Updated from 1:15 p.m. EDT
While most of Wall Street was cashing out of the
last week, someone else was buying in.
Atticus Capital, a hedge fund known for its occasionally bare-knuckled activism, disclosed in a federal filing that it now owns 9.41 million NYSE Group shares -- likely making it the Big Board's largest single shareholder. The stake comes out to roughly 6% of the NYSE's outstanding stock and is worth $688 million at Monday's quote.
Shares of the NYSE have been on a hard-to-explain tear since underwriters priced a 25 million-share secondary offering Thursday night. In the deal, seatholders, exchange executives and many of Wall Street's biggest banks unleashed a huge chunk of previously unregistered stock into the public market, raising $1.5 billion for their own accounts.
Secondary offerings do not usually drive up share prices. In the NYSE's case, the stock's 9% rally Friday was attributed to everything from short-covering to relief that the deal was consummated. With the offering complete, the theory goes, CEO John Thain is now free to pursue an aggressive global expansion plan.
Several traders spoken to for this article said disclosure of the Atticus stake could also help explain the shares' strength.
Expansion has been a subject much on the mind of Atticus Capital, which last year gained fame helping to prevent the Deutsche Borse from going through with plans to acquire the London Stock Exchange. The German market's CEO lost his job in the dustup. Since then, Atticus has promoted a plan in which the Deutsche Borse would unite with Euronext, another European exchange operator. The hedge fund owns small chunks of each.
Atticus owned less than 5% of the NYSE's shares prior to last week's secondary offering. Most of them were converted shares of Archipelago Holdings, the electronic stock network with which the NYSE merged in early March. Atticus held 12% of Archipelago prior to the NYSE merger, a percentage stake that fell due to the shares issued in that transaction.
An Atticus spokesman told the
Monday that that the fund is "an investor and believer in the global exchange sector." With respect to the NYSE, the spokesman said, Atticus believes the "market underestimated the company's earnings power and the long term franchise value."
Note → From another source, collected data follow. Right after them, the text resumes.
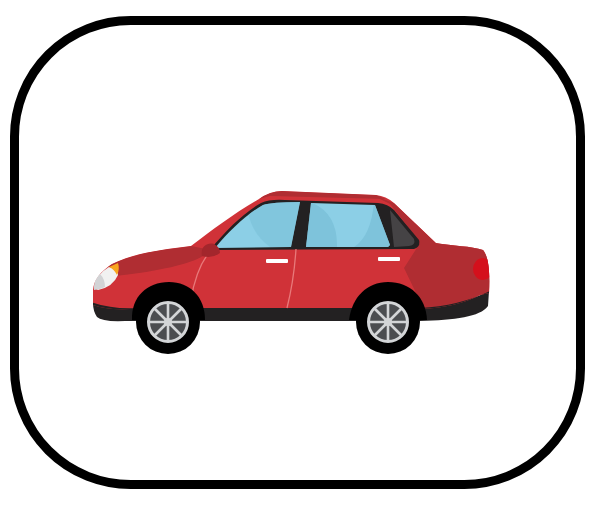
<!DOCTYPE html>
<html lang="en">
<head>
<meta charset="utf-8">
<title>Red car card</title>
<style>
:root{--paper:#fff;--ink:#000;--trim:#232122;--red:#d03238;--red-dark:#b02d32;--red-deep:#a3262c;--tail:#d4101c;--glass:#8ccfe6;--glass-shade:#78bfd8;--rim:#d3d5d7;--hub:#4b4d50;--amber:#f9a51f;--lamp:#f1f1f1;--lamp-shade:#d2d3d5;--seam:#e8797a}
html,body{margin:0;background:var(--paper);overflow:hidden}
svg{display:block;width:600px;height:506px}
.frame{fill:var(--paper);stroke:var(--ink);stroke-width:9}
.trim{fill:var(--trim)}
.body{fill:var(--red)}
.body-shade{fill:var(--red-dark)}
.mirror{fill:var(--red-deep)}
.tail{fill:var(--tail)}
.glass{fill:var(--glass)}
.glass-shade{fill:var(--glass-shade)}
.amber{fill:var(--amber)}
.lamp{fill:var(--lamp)}
.lamp-shade{fill:var(--lamp-shade)}
.handle{fill:var(--paper)}
.seam{fill:none;stroke:var(--seam);stroke-width:1.3}
.arch,.tyre{fill:var(--ink)}
.hub{fill:var(--hub)}
.rim{fill:none;stroke:var(--rim);stroke-width:3}
.spoke{stroke:var(--rim);stroke-width:2.6}
.cap{fill:var(--rim)}
</style>
</head>
<body>
<svg viewBox="0 0 600 506" role="img" aria-label="Red car in a rounded black frame">
<defs>
<clipPath id="body-clip"><path id="body-shape" d="M93 290C94 280 100 272 112 264C134 253 160 250 191 246C212 230 236 212 259 199Q270 191 282 191L376 195Q386 196 394 203L436 243C452 246 472 246 483 250C489 257 490 274 489 293L480 295Q455 308 420 309H130Q105 310 93 305Z"/></clipPath>
<clipPath id="front-glass"><path id="front-pane" d="M215 248C229 231 247 214 263 205Q272 202 300 202L291 247Z"/></clipPath>
<clipPath id="rear-glass"><path id="rear-pane" d="M311 203L375 205L390 245L388 247L306 247Z"/></clipPath>
<g id="wheel">
<circle class="tyre" r="32"/>
<circle class="hub" r="20"/>
<g id="spokes">
<path class="spoke" d="M0-20V20M-20 0H20M-14-14L14 14M-14 14L14-14"/>
</g>
<circle class="rim" r="19.5"/>
<circle class="cap" r="4"/>
</g>
</defs>
<rect class="frame" x="14.5" y="20.5" width="566" height="464" rx="116"/>
<g id="car">
<path class="trim" d="M93 303Q110 309 140 308H420Q460 306 489 291L488 306C480 317 455 320 420 321H125Q102 322 97 317Q93 311 93 303Z"/>
<use href="#body-shape" class="body"/>
<g clip-path="url(#body-clip)">
<path class="body-shade" d="M108 266C138 251 165 250 191 246L206 249L203 256C190 264 160 271 116 276Z"/>
<path class="body-shade" d="M372 195L394 203L436 243Q470 245 492 250V293Q465 304 424 309L417 295L404 268L420 243Q405 222 390 204Z"/>
<path class="body-shade" d="M259 199Q270 191 282 191L376 195L386 199L270 196Z"/>
<ellipse class="tail" cx="483" cy="269" rx="10" ry="11"/>
<path class="trim" d="M88 301Q110 310 140 308H420Q460 306 492 290V325H88Z"/>
</g>
<path class="trim" d="M210 250C226 230 245 212 261 203Q270 199 285 200L378 203Q388 204 394 210L419 240Q421 247 414 249Z"/>
<use href="#front-pane" class="glass"/>
<use href="#rear-pane" class="glass"/>
<path class="glass-shade" clip-path="url(#front-glass)" d="M248 212Q252 234 270 247H295L304 200H263Z" opacity=".55"/>
<path class="glass-shade" clip-path="url(#rear-glass)" d="M304 200Q338 209 337 247H304ZM374 202Q371 236 354 247H394Z" opacity=".7"/>
<path fill="#454345" d="M390 210L414 239Q416 245 409 246L394 247Z"/>
<path class="seam" d="M210 251C199 265 194 280 191 300M296 249Q294 280 287 308"/>
<path class="mirror" d="M202 256C200 247 207 242 214 244Q220 247 220 253Q212 259 202 256Z"/>
<rect class="handle" x="266" y="259" width="22" height="4" rx="1"/>
<rect class="handle" x="378" y="257" width="22" height="4" rx="1"/>
<path class="lamp" d="M94 288Q95 275 109 267Q119 269 118 275Q113 287 98 290Z"/>
<path class="lamp-shade" d="M94 288Q94 280 100 274Q105 279 105 287Q99 290 94 290Z"/>
<path class="amber" d="M109 267L118 263Q120 269 117 275Q114 269 109 267Z"/>
<path class="arch" d="M132 320C131 297 147 282 169 282C190 282 205 297 205 320Z"/>
<path class="arch" d="M349 320C352 297 367 282 388 282C410 282 426 297 427 320Z"/>
<use href="#wheel" x="168" y="322"/>
<use href="#wheel" x="388" y="322"/>
</g>
</svg>
</body>
</html>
The fund is making a big bet on the NYSE. At its current value, the NYSE stake is the third largest investment Atticus owns, going by the company's last 13-F filing with the
, which covered Dec. 31, 2005.
The NYSE's recent gain -- it's up another $5.02, or 7.3%, to $73.62 Monday -- is nettlesome to the stock's many shorts. At $61.50 a share, Thursday's secondary priced at 28 times the 2007 Thomson First Call earnings estimate; it's up more than 200% over the last 12 months, including a period when the shares traded as Archipelago.
About 11 million NYSE Group shares were sold short as of April 10, the last date for which data is available. That was up from 9.05 million a month before.
Now the market is asking questions. Does Atticus believe in the fundamentals of the stock? Is Atticus is positioning itself to make a windfall from an acquisition play? Or could Atticus be preparing to block the NYSE from a big global expansion.
The question is significant because the NYSE and its competitor, the
, are both viewed as potential suitors for several European stock markets, most notably the London Stock Exchange.
While hopes for a transatlantic deal have clearly driven gains in both companies' shares, not everyone has expressed unqualified support.
"In America we tend to think more is better," said NYSE shareholder Thomas Caldwell, of Caldwell Asset Management, in a recent interview with
. "Everyone is getting caught up in the run to Europe, but it might be better
for the NYSE to arrange alliances with Deutsche Borse or Euronext than do an acquisition."
Besides liking the exchange business model, Atticus has historically taken a keen interest in companies with low leverage -- a quality that both the Deutsche Borse and the NYSE possess. In the past, Atticus has urged management at companies like
to use excess cash to buy back public shares, often suggesting that management issue debt to do so. Such a tactic recently led to a public battle with the mining company.